publication status
published
subject
keywords
gastrointestinal disorders, functional, fecal incontinence, Anal incontinence, constipation, gastrointestinal motility disorders
in
Scandinavian Journal of Gastroenterology
volume
44
issue
6
pages
646 - 660
publisher
Taylor & Francis
external identifiers
  • wos:000266199200001
  • scopus:67651159346
ISSN
1502-7708
DOI
10.1080/00365520902718713
language
English
LU publication?
yes
id
75b3d498-81f4-42f2-bdbf-c45a31347521 (old id 1425517)
date added to LUP
2009-07-01 15:38:53
date last changed
2017-01-01 05:37:39
@article{75b3d498-81f4-42f2-bdbf-c45a31347521,
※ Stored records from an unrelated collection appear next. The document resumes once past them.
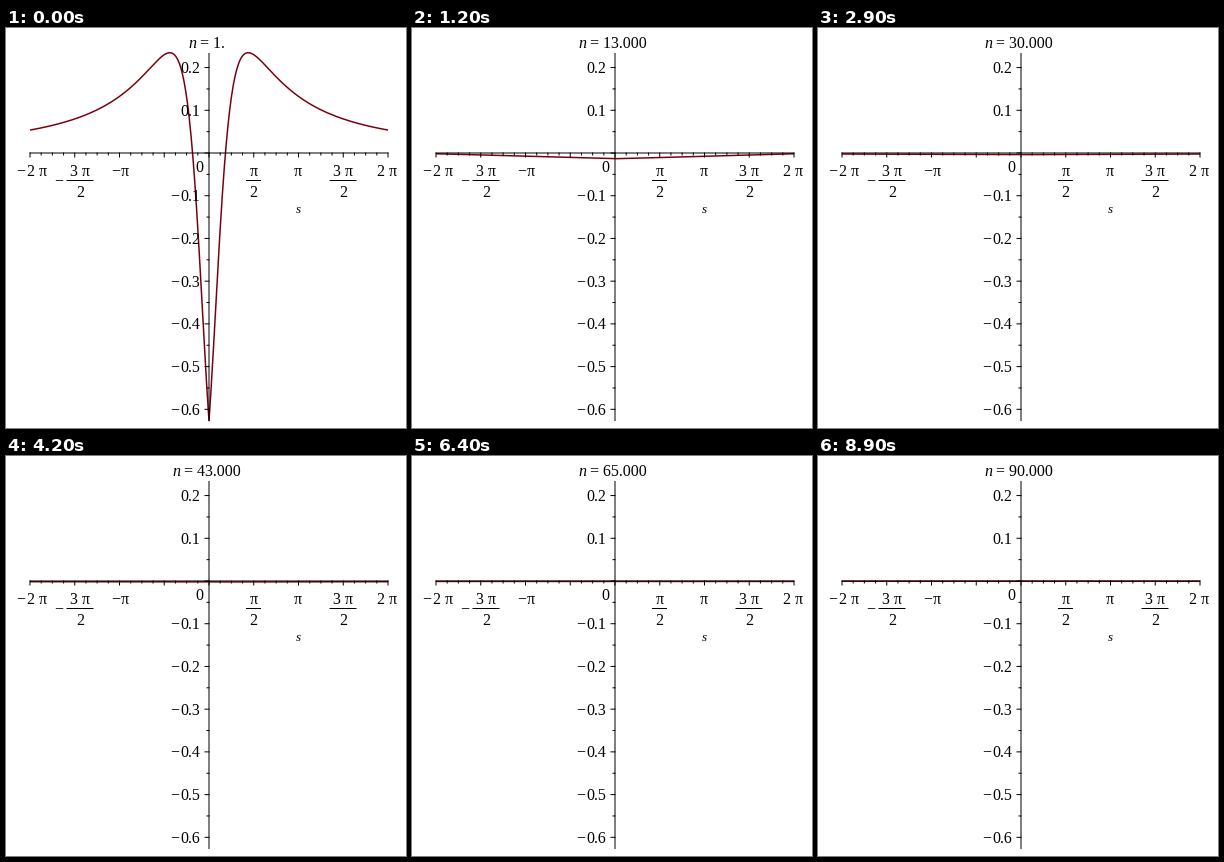
Animation, 400 px wide and 400 px high, one loop 9 s. Source, as a matplotlib script:

```python
import math

import numpy as np
import matplotlib.pyplot as plt
from matplotlib.animation import FuncAnimation

SIZE, DPI = 400, 100
PX = 72 / DPI                      # one pixel in points
X0, Y0 = 203, 125                  # axes crossing
X_SCALE = 179 / (2 * math.pi)
Y_SCALE = 427.2
FRAMES = 90
SERIF = "Liberation Serif"

fig = plt.figure(figsize=(SIZE / DPI, SIZE / DPI), dpi=DPI, facecolor="white")
ax = fig.add_axes([0, 0, 1, 1])
ax.set_xlim(0, SIZE)
ax.set_ylim(SIZE, 0)
ax.axis("off")


def segment(x1, y1, x2, y2):
    ax.plot([x1, x2], [y1, y2], color="black", lw=PX, snap=False,
            solid_capstyle="projecting", zorder=3)


def label(x, baseline, text, ha="center", size=16, style="normal"):
    return ax.text(x, baseline, text, ha=ha, va="baseline", family=SERIF,
                   fontsize=size * PX, style=style, color="black", zorder=4)


def fraction(x, top, width):
    label(x, 148, top)
    segment(x - width / 2, 152.5, x + width / 2, 152.5)
    label(x, 169, "2")


def draw_axes():
    segment(X0 - 179, Y0, X0 + 179, Y0)
    segment(X0, 25.5, X0, 392.5)

    for k in range(-16, 17):
        x = X0 + k * math.pi / 8 * X_SCALE
        segment(x, Y0, x, Y0 + (4 if k % 4 == 0 else 2))
    for k in range(-12, 5):
        y = Y0 - k * 0.05 * Y_SCALE
        segment(X0 - (4 if k % 2 == 0 else 2), y, X0, y)
        if k % 2 == 0 and k != 0:
            baseline = round(y + 5.4)
            label(194.5, baseline, f"{abs(k) / 20:.1f}", ha="right")
            if k < 0:
                label(164, baseline, "\u2212", ha="left")

    label(193.5, 144, "0")
    label(10, 148, "\u2212", ha="left")
    label(31, 148, "2 \u03c0")
    label(48.5, 158, "\u2212", ha="left")
    fraction(74, "3 \u03c0", 26)
    label(105, 148, "\u2212", ha="left")
    label(119, 148, "\u03c0")
    fraction(247.5, "\u03c0", 14)
    label(291.5, 148, "\u03c0")
    fraction(337, "3 \u03c0", 26)
    label(381.5, 148, "2 \u03c0")
    label(292.5, 185, "s", size=13, style="italic")


def response(s, n):
    """Decaying transform with a cusp at s = 0."""
    phase = 1.5 * np.arctan(np.abs(s) / n) + math.pi / 4
    return -math.gamma(1.5) * (n * n + s * s) ** -0.75 * np.cos(phase)


def number(n):
    if n == 1:
        return "1."
    return f"{n:.4f}" if n < 10 else f"{n:.3f}"


draw_axes()
s = np.linspace(-2 * math.pi, 2 * math.pi, 401)
curve, = ax.plot([], [], color="#78000e", lw=1.5 * PX, zorder=2, snap=False,
                 solid_joinstyle="round", solid_capstyle="butt")
name = label(0, 20, "n", ha="left", style="italic")
value = label(0, 20, "", ha="left")


def update(i):
    n = i + 1
    curve.set_data(X0 + s * X_SCALE, Y0 - response(s, n) * Y_SCALE)
    left = 182 if n == 1 else 166
    name.set_x(left)
    value.set_x(left + 12)
    value.set_text("= " + number(n))
    return curve, name, value


anim = FuncAnimation(fig, update, frames=FRAMES, interval=100,
                     repeat=True, repeat_delay=0, blit=False)
plt.show()
```
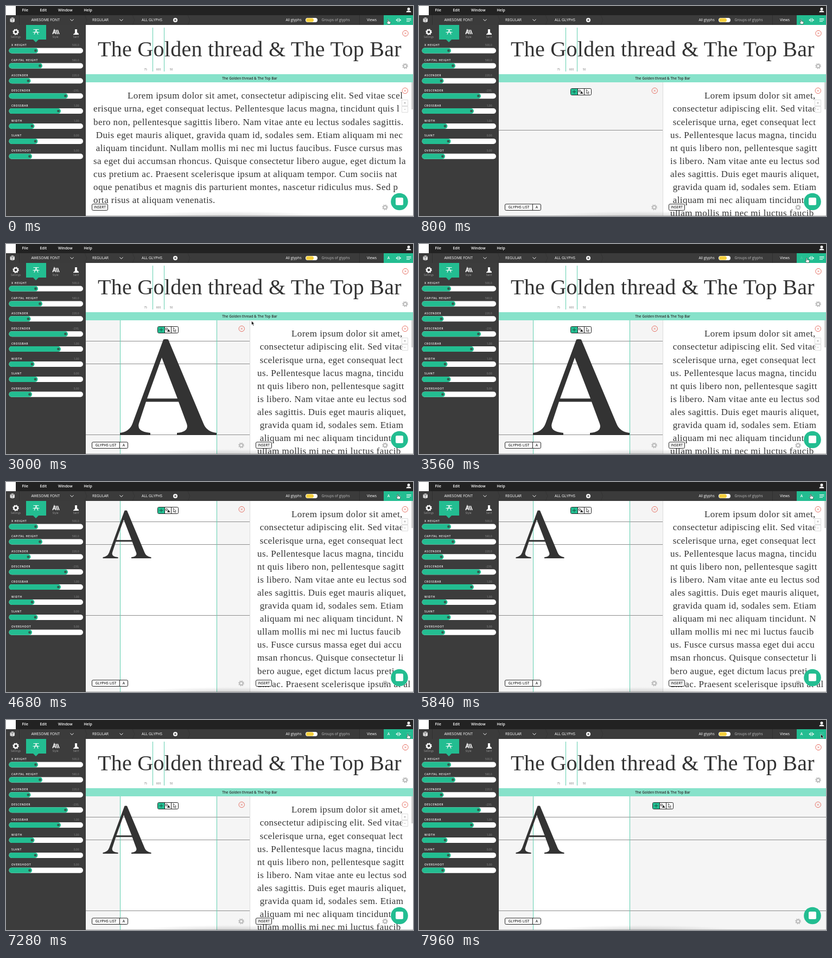
Write an HTML page that moves like this. It is 750 px wide and 388 px high and loops after 8000 ms.

```html
<!DOCTYPE html>
<html lang="en">
<head>
<meta charset="utf-8">
<title>Font editor views</title>
<style>
  html, body { margin: 0; width: 100%; height: 100%; overflow: hidden; background: #fff; }
  svg { display: block; width: 100vw; height: 100vh; }
  text { font: 400 6.8px "Open Sans", sans-serif; fill: #fff; }
  .bold { font-weight: 600; }
  .mid { text-anchor: middle; }
  .label { font-size: 5px; font-weight: 600; letter-spacing: .7px; }
  .value { font-size: 5px; fill: #858585; text-anchor: end; }
  .tiny { font-size: 5px; text-anchor: middle; fill: #999; }
  .width { font-size: 5px; text-anchor: middle; fill: #777; }
  .button { font-size: 6.5px; font-weight: 600; text-anchor: middle; fill: #2f2f2f; }
  .small { font-size: 6.6px; }
  .title { font: 40px "Liberation Serif", serif; letter-spacing: .28px; fill: #333; }
  .body text { font: 17px "Liberation Serif", serif; letter-spacing: .43px; fill: #333; }
  .box { fill: #fff; stroke: #222; }
  .guide { stroke: #62cfb0; }
  .rule { stroke: #8c8c8c; }
  .line { fill: none; stroke: #fff; }
</style>
</head>
<body>
<svg viewBox="0 0 750 388" xml:space="preserve">
  <defs>
    <radialGradient id="shade"><stop offset="0" stop-color="#000" stop-opacity=".16"/><stop offset="1" stop-color="#000" stop-opacity="0"/></radialGradient>
    <g id="close" fill="none" stroke="#e66e61"><circle r="5.2"/><path d="M-1.8-1.8L1.8 1.8M1.8-1.8L-1.8 1.8" stroke-width=".8"/></g>
    <g id="gear" fill="none" stroke="#bcbcbc"><circle r="3.1" stroke-width="2"/><circle r="4.6" stroke-width="1.6" stroke-dasharray="1.8 1.813"/></g>
    <g id="zoom" fill="#fff" fill-opacity=".8" stroke="#dcdcdc"><path d="M729.5 173.5h11v11h-11zM729.5 185.5h11v11h-11z"/><path d="M733 179h4M735 177v4M733.5 191h3" stroke="#aaa" stroke-width=".8"/></g>
    <g id="tools">
      <rect class="box" x="279.5" y="152.5" width="38" height="12" rx="2"/>
      <path d="M280 153h12v11h-12z" fill="#23bd91"/>
      <path d="M292.5 152v13M304.5 152v13" stroke="#222"/>
      <path d="M282.5 158.5h7M286 155v7" stroke="#174d3e" stroke-width=".9"/>
      <path d="M294.5 155.5h3v3h-3z" fill="none" stroke="#222" stroke-width=".8"/><path d="M297 162l2.5-5 3 5z" fill="#222"/>
      <path d="M308.5 154.5v7l1.8-1.5 1.2 2.7 1-.5-1.1-2.5h2z" fill="#fff" stroke="#222" stroke-width=".7"/>
    </g>
  </defs>

  <rect x="147" y="35" width="603" height="353" fill="#fff"/>

  <g id="lower">
    <g id="glyphPanel">
      <rect id="glyphBack" x="147" y="141" height="354" fill="#f5f5f5"/>
      <path id="emptyRule" class="rule" d="M147 229.5H449"/>
      <g id="drawing">
        <rect x="210" y="80" width="178" height="430" fill="#fff"/>
        <path class="rule" d="M147 179.5H750M147 221.5H750M147 352.5H750"/>
        <path class="guide" d="M210.5 80V510M388.5 80V510"/>
      </g>
      <path id="letter" fill="#333" fill-rule="evenodd" d="M290 176.5Q294.5 175 299 176.5L364 332Q370 347 388 349V353H315V349Q338 347 333 332L318 291.5H258L245 331Q240 347 266 349V353H210V349Q227 347 233 332ZM287 210L260 285.5H316Z"/>
    </g>
    <g id="textPanel">
      <rect id="textBack" y="141" height="354" fill="#fff"/>
      <path id="divider" d="M449.5 141V495" stroke="#dcdcdc"/>
      <g id="wide" class="body"></g><g id="narrow" class="body"></g>
      <use href="#zoom"/><path d="M748.5 141v50" stroke="#c8c8c8" stroke-width="2.5"/>
    </g>
    <use id="toolbar" href="#tools"/>
    <use id="glyphClose" href="#close" x="434.3" y="156.5"/>
    <use href="#close" x="735.3" y="156.5"/>
  </g>

  <g id="wordPanel">
    <rect x="147" y="35" width="603" height="91" fill="#fff"/>
    <text class="title" x="169" y="93">The Golden thread &amp; The Top Bar</text>
    <path class="guide" d="M270.5 40V121M291.5 40V121"/>
    <text class="width" x="257" y="119">75</text><text class="width" x="281" y="119">600</text><text class="width" x="304.5" y="119">50</text>
    <use href="#close" x="736" y="50.5"/><use href="#gear" x="735.5" y="111"/>
    <rect x="147" y="126" width="603" height="15" fill="#87e2ca"/>
    <text class="button" x="449" y="136.2" style="font-size:6.4px">The Golden thread &amp; The Top Bar</text>
  </g>

  <ellipse cx="410" cy="389" rx="175" ry="10" fill="url(#shade)"/>
  <path d="M147 387.5H750" stroke="#777" opacity=".5"/>
  <g id="glyphFooter">
    <rect class="box" x="158.5" y="366" width="66" height="11.5" rx="2"/>
    <path d="M209.5 366v11.5" stroke="#222"/>
    <text class="button" x="184" y="374.2">GLYPHS LIST</text><text class="button" x="217" y="374.2">A</text>
  </g>
  <use id="glyphGear" href="#gear" x="433.5" y="372"/>
  <use href="#gear" x="698.5" y="372"/>
  <g id="insert">
    <rect class="box" x="158.5" y="366" width="29" height="11.5" rx="2"/>
    <text class="button" x="173" y="374.3">INSERT</text>
  </g>
  <circle cx="725" cy="361.5" r="15.8" fill="#23bd91"/>
  <rect x="718" y="354" width="14" height="14" rx="2.5" fill="#fff"/>

  <g id="sidebar">
    <rect y="35" width="147" height="353" fill="#3c3c3c"/>
    <path d="M37 35h37v27H60l-5 5-5-5H37z" fill="#23bd91"/>
    <g class="line" stroke-width="1.2">
      <circle cx="18" cy="48" r="3.6" stroke-width="2.4"/><circle cx="18" cy="48" r="5" stroke-width="1.5" stroke-dasharray="2 1.927"/>
      <path d="M49.5 48.5h12M52 52.5l3.5-8.5 3.5 8.5M50.5 43.5h10"/>
      <path d="M86 52l3-8 3 8M87 49.500h4M92 44l3 8M95 44l3 8" stroke-width="1.6"/>
    </g>
    <path d="M127 43h4v6q3 1 3 3v1h-10v-1q3-1 3-3z" fill="#fff"/>
    <text class="tiny" x="18" y="59">Settings</text><text class="tiny" x="91" y="59">Style</text><text class="tiny" x="129" y="59">Serif</text>
  </g>

  <rect width="750" height="17" fill="#222"/>
  <rect y="17" width="750" height="18" fill="#3b3b3b"/>
  <path d="M24.5 17v18M651.5 17v18" stroke="#303030"/>
  <path d="M145 17l4 9-4 9M233 17l4 9-4 9M335 17l4 9-4 9" fill="none" stroke="#343434"/>
  <rect width="18" height="17" fill="#fff"/>
  <path d="M7.5 23l4 1.5v6l-4-1.5zM12 24.5l4-1.500v6l-4 1.5zM8 22.5l3.8-1.3 3.8 1.3-3.8 1.2z" fill="#ddd"/>
  <text class="bold" x="29.5" y="9.8">File</text><text class="bold" x="62.5" y="9.8">Edit</text><text class="bold" x="96" y="9.8">Window</text><text class="bold" x="143.5" y="9.8">Help</text>
  <circle cx="742" cy="5.5" r="2.5" fill="#fff"/><path d="M737.5 11.5q0-3 4.5-3t4.5 3z" fill="#fff"/>
  <text x="46.5" y="28.3">AWESOME FONT</text><text x="159" y="28.3">REGULAR</text><text x="250" y="28.3">ALL GLYPHS</text>
  <path class="line" d="M118.5 24.5l3 3 3-3M209.5 24.5l3 3 3-3"/>
  <circle cx="312" cy="26" r="4" fill="#fff"/><path d="M309.8 26h4.4M312 23.8v4.4" stroke="#333"/>
  <text class="small" x="515.5" y="28.3">All glyphs</text>
  <rect x="552" y="22" width="22" height="8" rx="4" fill="#fff"/><rect x="553" y="22.5" width="14" height="7" rx="3.5" fill="#f5cf3d"/>
  <text class="small" x="581.5" y="28.3" style="fill:#bbb">Groups of glyphs</text><text x="665" y="28.3">Views</text>
  <rect x="696" y="17" width="54" height="18" fill="#23bd91"/>
  <g id="views">
    <text class="bold mid" x="705" y="28.3">A</text>
    <g><path class="line" d="M722 22.5v7M724.5 22.5v7"/><path d="M718.3 26l2.4-2.2v4.4zM728.2 26l-2.4-2.2v4.4z" fill="#fff"/></g>
    <path class="line" d="M738 23.5h8.5M738 26h8.5M738 28.5h6"/>
  </g>

  <g id="pointer" stroke-width=".6">
    <path id="arrow" d="M0 0v7.5l1.7-1.5 1.3 3 1.4-.6-1.3-2.9h2.3z" fill="#111" stroke="#fff"/>
    <path id="hand" d="M-.8 0q.8-.8 1.6 0v3l3.2.8q1.2.4.8 2l-.8 2.7h-4.3l-2.3-3.3q0-1.2 1.8-.2z" fill="#fff" stroke="#222"/>
  </g>
</svg>
<script>
const LOOP = 8000;
const $ = id => document.getElementById(id);
const show = (id, on) => $(id).style.display = on ? '' : 'none';
const move = (id, x, y) => $(id).setAttribute('transform', `translate(${x} ${y})`);

const wideLines = [
  'Lorem ipsum dolor sit amet, consectetur adipiscing elit. Sed vitae scel',
  'erisque urna, eget consequat lectus. Pellentesque lacus magna, tincidunt quis l',
  'bero non, pellentesque sagittis libero. Nam vitae ante eu lectus sodales sagittis.',
  ' Duis eget mauris aliquet, gravida quam id, sodales sem. Etiam aliquam mi nec',
  ' aliquam tincidunt. Nullam mollis mi nec mi luctus faucibus. Fusce cursus mas',
  'sa eget dui accumsan rhoncus. Quisque consectetur libero augue, eget dictum la',
  'cus pretium ac. Praesent scelerisque ipsum at aliquam tempor. Cum sociis nat',
  'oque penatibus et magnis dis parturient montes, nascetur ridiculus mus. Sed p',
  'orta risus at aliquam venenatis.'];
const narrowLines = [
  'Lorem ipsum dolor sit amet,',
  ' consectetur adipiscing elit. Sed vitae',
  ' scelerisque urna, eget consequat lect',
  'us. Pellentesque lacus magna, tincidu',
  'nt quis libero non, pellentesque sagitt',
  'is libero. Nam vitae ante eu lectus sod',
  'ales sagittis. Duis eget mauris aliquet,',
  ' gravida quam id, sodales sem. Etiam',
  ' aliquam mi nec aliquam tincidunt. N',
  'ullam mollis mi nec mi luctus faucib',
  'us. Fusce cursus massa eget dui accu',
  'msan rhoncus. Quisque consectetur li',
  'bero augue, eget dictum lacus preti',
  'um ac. Praesent scelerisque ipsum at al'];
const setLines = (id, x, lines) => $(id).innerHTML = lines.map((line, i) =>
  `<text xml:space="preserve" x="${i ? x : x + 63}" y="${171.3 + 24.1 * i}">${line}</text>`).join('');
setLines('wide', 161, wideLines);
setLines('narrow', 463, narrowLines);

const sliders = [
  ['X HEIGHT', '500,0', 54.5], ['CAPITAL HEIGHT', '580,0', 62.5],
  ['ASCENDER', '220,0', 41], ['DESCENDER', '-230,', 109.5],
  ['CROSSBAR', '1,00', 96.5], ['WIDTH', '1,00', 48],
  ['SLANT', '0,00', 54], ['OVERSHOOT', '5,00', 43.5]];
$('sidebar').innerHTML += sliders.map(([name, value, x], i) => {
  const y = 82.5 + 27.9 * i;
  return `<text class="label" x="10" y="${y - 8.5}">${name}</text>
    <text class="value" x="134.5" y="${y - 8.5}">${value}</text>
    <rect x="5.5" y="${y - 5}" width="136.5" height="10" rx="5" fill="#fff"/>
    <rect x="5.5" y="${y - 5}" width="${x - 1}" height="10" rx="5" fill="#23bd91"/>
    <circle cx="${x}" cy="${y}" r="2.4" fill="#315c4e"/>`;
}).join('');

// time, x, y of the pointer tip
const path = [
  [0, 704, 25], [1200, 704, 25], [1960, 346.5, 189], [2760, 346.5, 189],
  [3440, 714.5, 26], [3640, 714.5, 26], [3840, 722, 23], [6160, 722, 23],
  [6240, 721.5, 22], [6700, 721.5, 22], [7100, 740.5, 26], [LOOP, 740.5, 26]];

function pointerAt(t) {
  const i = path.findIndex(p => p[0] > t);
  const [a, b] = [path[i - 1], path[i]];
  const k = (t - a[0]) / (b[0] - a[0]);
  const ease = k * k * (3 - 2 * k);
  return [1, 2].map(n => a[n] + (b[n] - a[n]) * ease);
}

function draw(t) {
  const glyph = t >= 640, drawn = t >= 960;
  const half = t >= 4160;
  const word = !half || t >= 6200;
  const settling = t >= 6200 && t < 6600;
  const text = t < 7440;
  const split = glyph && text;
  const shift = settling ? 53 : 0;

  show('wordPanel', word);
  move('lower', 0, word ? 0 : -106);
  for (const id of ['glyphPanel', 'toolbar', 'glyphFooter']) show(id, glyph);
  for (const id of ['divider', 'narrow', 'glyphClose', 'glyphGear']) show(id, split);
  for (const id of ['textPanel', 'insert']) show(id, text);
  for (const id of ['drawing', 'letter']) show(id, drawn);
  show('wide', !glyph);
  show('emptyRule', !drawn);
  $('glyphBack').setAttribute('width', split ? 302 : 603);
  $('textBack').setAttribute('x', split ? 449 : 147);
  $('textBack').setAttribute('width', split ? 301 : 603);
  move('drawing', 0, shift);
  $('letter').setAttribute('transform',
    `translate(147 141) scale(${half ? 0.5 : 1}) translate(-147 ${shift - 141})`);
  move('toolbar', text ? 0 : 151, 0);
  move('insert', split ? 302 : 0, 0);

  const [x, y] = pointerAt(t);
  const over = x >= 697 && y < 35 ? Math.floor((x - 697) / 18) : -1;
  [...$('views').children].forEach((icon, i) => icon.style.opacity = i === over ? 0.15 : 1);
  const hand = over >= 0 && !settling && text;
  show('hand', hand);
  show('arrow', !hand);
  move('pointer', x, y);
}

const start = performance.now();
function tick(now) {
  draw(Math.max(0, now - start) % LOOP);
  requestAnimationFrame(tick);
}
draw(0);
requestAnimationFrame(tick);
</script>
</body>
</html>
```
  abstract     = {Symptoms of fecal incontinence and constipation are common in the general population. These can, however, be unreliably reported and are poorly discriminatory for underlying pathophysiology. Furthermore, both symptoms may coexist. In the elderly, fecal impaction always must be excluded. For patients with constipation, colon transit studies, anorectal manometry and defecography may help to identify patients with slow-transit constipation and/or pelvic floor dysfunction. The best documented medical treatments for constipation are the macrogols, lactulose and isphagula. Evolving drugs include lubiprostone, which enhances colonic secretion by activating chloride channels. Surgery is restricted for a highly selected group of patients with severe slow-transit constipation and for those with large rectoceles that demonstrably cause rectal evacuatory impairment. For patients with fecal incontinence that does not resolve on antidiarrheal treatment, functional and structural evaluation with anorectal manometry and endoanal ultrasound or magnetic resonance (MR) of the anal canal may help to guide management. Sacral nerve stimulation is a rapidly evolving alternative when other treatments such as biofeedback and direct sphincter repair have failed. Advances in understanding the pathophysiology as a guide to treatment of patients with constipation and fecal incontinence is a continuing important goal for translational research. The content of this article is a summary of presentations given by the authors at the Fourth Meeting of the Swedish Motility Group, held in Gothenburg in April 2007.},
  author       = {Karling, Pontus and Abrahamsson, Hasse and Dolk, Anders and Hallbook, Olof and Hellstrom, Per M. and Knowles, Charles H. and Kjellstrom, Lars and Lindberg, Greger and Lindfors, Per-Johan and Nyhlin, Henry and Ohlsson, Bodil and Schmidt, Peter T. and Sjolund, Kristina and Sjovall, Henrik and Walter, Susanne},
  issn         = {1502-7708},
  keyword      = {gastrointestinal disorders,functional,fecal incontinence,Anal incontinence,constipation,gastrointestinal motility disorders},
  language     = {eng},
  number       = {6},
  pages        = {646--660},
  publisher    = {Taylor & Francis},
  series       = {Scandinavian Journal of Gastroenterology},
  title        = {Function and dysfunction of the colon and anorectum in adults: Working team report of the Swedish Motility Group (SMoG)},
  url          = {http://dx.doi.org/10.1080/00365520902718713},
  volume       = {44},
  year         = {2009},
}